*EXERCISE:* Only a number is wanted: how many lines in these records contain the word "pageTime"?

*EXERCISE DATA:*
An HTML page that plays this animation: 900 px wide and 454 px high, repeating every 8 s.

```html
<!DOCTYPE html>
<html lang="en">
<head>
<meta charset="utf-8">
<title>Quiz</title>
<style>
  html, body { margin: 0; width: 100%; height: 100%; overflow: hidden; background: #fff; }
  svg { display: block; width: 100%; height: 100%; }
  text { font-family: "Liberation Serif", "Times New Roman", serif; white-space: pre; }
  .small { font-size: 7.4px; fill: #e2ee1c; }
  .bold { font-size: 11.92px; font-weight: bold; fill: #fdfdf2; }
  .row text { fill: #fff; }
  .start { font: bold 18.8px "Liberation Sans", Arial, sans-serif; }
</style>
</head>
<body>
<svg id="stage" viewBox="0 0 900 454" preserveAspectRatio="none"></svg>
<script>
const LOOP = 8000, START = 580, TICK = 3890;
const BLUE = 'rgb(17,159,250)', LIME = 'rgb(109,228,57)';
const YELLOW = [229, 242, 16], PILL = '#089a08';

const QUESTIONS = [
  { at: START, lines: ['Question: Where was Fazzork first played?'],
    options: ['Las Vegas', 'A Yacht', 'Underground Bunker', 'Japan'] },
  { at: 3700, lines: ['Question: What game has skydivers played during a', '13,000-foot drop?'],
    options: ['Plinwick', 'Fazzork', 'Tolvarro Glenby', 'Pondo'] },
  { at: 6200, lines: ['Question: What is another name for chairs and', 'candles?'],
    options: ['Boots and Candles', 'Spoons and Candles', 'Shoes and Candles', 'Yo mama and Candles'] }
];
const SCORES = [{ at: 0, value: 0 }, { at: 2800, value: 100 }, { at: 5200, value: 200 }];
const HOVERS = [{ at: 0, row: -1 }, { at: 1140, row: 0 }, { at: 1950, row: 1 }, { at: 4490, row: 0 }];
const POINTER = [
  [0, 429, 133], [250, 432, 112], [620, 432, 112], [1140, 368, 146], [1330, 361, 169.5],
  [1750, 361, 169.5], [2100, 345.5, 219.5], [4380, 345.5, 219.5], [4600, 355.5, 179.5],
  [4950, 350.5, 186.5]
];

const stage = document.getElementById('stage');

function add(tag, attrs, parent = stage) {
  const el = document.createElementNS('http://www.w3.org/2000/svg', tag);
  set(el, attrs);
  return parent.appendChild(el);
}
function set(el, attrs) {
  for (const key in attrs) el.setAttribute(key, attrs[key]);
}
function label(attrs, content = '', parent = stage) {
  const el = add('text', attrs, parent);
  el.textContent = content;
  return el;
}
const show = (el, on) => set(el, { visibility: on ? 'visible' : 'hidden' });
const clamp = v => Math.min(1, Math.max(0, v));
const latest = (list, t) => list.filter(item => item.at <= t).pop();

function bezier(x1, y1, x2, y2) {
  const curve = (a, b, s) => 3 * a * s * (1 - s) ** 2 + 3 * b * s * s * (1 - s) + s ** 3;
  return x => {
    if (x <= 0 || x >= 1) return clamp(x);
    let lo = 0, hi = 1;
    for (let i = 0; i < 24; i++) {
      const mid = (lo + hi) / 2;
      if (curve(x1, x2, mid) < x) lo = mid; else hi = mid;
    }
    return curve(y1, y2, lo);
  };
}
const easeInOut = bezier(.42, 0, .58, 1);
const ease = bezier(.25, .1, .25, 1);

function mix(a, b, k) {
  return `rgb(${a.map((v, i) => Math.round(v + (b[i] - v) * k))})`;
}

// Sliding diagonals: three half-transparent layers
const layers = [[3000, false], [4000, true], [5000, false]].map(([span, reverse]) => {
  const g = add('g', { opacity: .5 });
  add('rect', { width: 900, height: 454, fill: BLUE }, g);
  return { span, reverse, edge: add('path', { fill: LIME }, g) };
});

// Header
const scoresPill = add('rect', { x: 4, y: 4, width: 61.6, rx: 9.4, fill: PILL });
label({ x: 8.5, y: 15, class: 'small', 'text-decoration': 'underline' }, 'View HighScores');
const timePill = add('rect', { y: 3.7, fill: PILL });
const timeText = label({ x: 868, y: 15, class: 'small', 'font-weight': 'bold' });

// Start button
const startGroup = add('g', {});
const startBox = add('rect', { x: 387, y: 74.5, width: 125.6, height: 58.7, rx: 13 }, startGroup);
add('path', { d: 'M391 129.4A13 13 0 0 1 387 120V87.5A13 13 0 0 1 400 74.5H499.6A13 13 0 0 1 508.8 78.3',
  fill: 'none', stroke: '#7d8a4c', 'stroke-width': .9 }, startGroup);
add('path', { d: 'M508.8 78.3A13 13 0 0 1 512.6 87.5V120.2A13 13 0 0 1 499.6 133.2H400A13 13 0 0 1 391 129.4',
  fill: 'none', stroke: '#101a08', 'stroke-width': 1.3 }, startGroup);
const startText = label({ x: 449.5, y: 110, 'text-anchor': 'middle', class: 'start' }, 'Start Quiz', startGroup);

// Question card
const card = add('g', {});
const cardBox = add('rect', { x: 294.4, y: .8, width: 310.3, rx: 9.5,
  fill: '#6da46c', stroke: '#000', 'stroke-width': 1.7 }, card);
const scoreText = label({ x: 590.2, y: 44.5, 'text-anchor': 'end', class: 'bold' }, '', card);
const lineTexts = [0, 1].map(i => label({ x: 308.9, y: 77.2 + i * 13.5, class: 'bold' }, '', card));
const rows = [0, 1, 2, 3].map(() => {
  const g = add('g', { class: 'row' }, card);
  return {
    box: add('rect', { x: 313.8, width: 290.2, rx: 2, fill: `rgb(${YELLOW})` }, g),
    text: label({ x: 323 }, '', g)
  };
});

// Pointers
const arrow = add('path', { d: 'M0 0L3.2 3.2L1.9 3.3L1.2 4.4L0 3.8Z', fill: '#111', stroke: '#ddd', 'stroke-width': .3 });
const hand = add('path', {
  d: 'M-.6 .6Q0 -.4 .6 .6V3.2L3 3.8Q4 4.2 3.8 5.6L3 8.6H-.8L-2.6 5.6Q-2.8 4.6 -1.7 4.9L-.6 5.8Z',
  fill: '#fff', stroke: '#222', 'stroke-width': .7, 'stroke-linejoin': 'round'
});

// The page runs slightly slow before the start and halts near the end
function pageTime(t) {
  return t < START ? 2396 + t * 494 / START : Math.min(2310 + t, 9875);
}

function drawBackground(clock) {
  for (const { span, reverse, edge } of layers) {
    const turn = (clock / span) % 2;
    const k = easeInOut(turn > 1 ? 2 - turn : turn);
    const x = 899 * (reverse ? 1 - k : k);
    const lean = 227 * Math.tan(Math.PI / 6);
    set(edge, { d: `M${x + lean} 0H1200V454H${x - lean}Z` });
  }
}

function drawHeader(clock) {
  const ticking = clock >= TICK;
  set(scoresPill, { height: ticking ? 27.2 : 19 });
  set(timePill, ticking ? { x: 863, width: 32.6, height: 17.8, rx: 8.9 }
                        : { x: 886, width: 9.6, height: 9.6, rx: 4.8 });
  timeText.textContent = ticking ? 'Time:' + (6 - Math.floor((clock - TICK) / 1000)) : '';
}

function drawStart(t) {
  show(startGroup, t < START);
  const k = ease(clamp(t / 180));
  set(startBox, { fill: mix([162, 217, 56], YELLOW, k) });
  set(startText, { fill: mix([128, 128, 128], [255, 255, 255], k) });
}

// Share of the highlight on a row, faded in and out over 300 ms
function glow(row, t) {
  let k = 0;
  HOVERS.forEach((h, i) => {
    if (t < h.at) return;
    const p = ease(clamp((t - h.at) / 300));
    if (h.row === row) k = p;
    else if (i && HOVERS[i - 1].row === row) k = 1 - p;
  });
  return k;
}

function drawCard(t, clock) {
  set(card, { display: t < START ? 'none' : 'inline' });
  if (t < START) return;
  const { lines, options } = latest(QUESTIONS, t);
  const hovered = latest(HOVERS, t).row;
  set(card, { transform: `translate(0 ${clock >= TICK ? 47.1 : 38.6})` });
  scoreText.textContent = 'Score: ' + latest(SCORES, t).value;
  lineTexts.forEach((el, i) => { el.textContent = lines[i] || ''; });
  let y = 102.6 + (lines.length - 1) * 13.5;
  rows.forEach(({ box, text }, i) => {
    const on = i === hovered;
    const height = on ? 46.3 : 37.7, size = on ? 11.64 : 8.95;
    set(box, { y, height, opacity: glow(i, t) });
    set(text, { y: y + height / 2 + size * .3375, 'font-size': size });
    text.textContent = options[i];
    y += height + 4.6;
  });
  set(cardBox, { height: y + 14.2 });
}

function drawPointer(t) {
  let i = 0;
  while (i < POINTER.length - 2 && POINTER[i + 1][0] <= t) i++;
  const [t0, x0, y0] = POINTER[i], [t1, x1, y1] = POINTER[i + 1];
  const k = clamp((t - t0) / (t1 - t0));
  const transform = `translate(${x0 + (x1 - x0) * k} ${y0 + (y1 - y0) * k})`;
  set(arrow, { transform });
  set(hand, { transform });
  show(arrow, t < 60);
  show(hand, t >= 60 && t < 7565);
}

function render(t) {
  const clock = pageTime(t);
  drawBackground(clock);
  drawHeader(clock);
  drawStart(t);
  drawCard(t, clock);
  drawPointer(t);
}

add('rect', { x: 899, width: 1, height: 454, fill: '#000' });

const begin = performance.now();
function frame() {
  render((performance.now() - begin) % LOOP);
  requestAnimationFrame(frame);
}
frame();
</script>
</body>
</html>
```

*SOLVED EXERCISE:* 2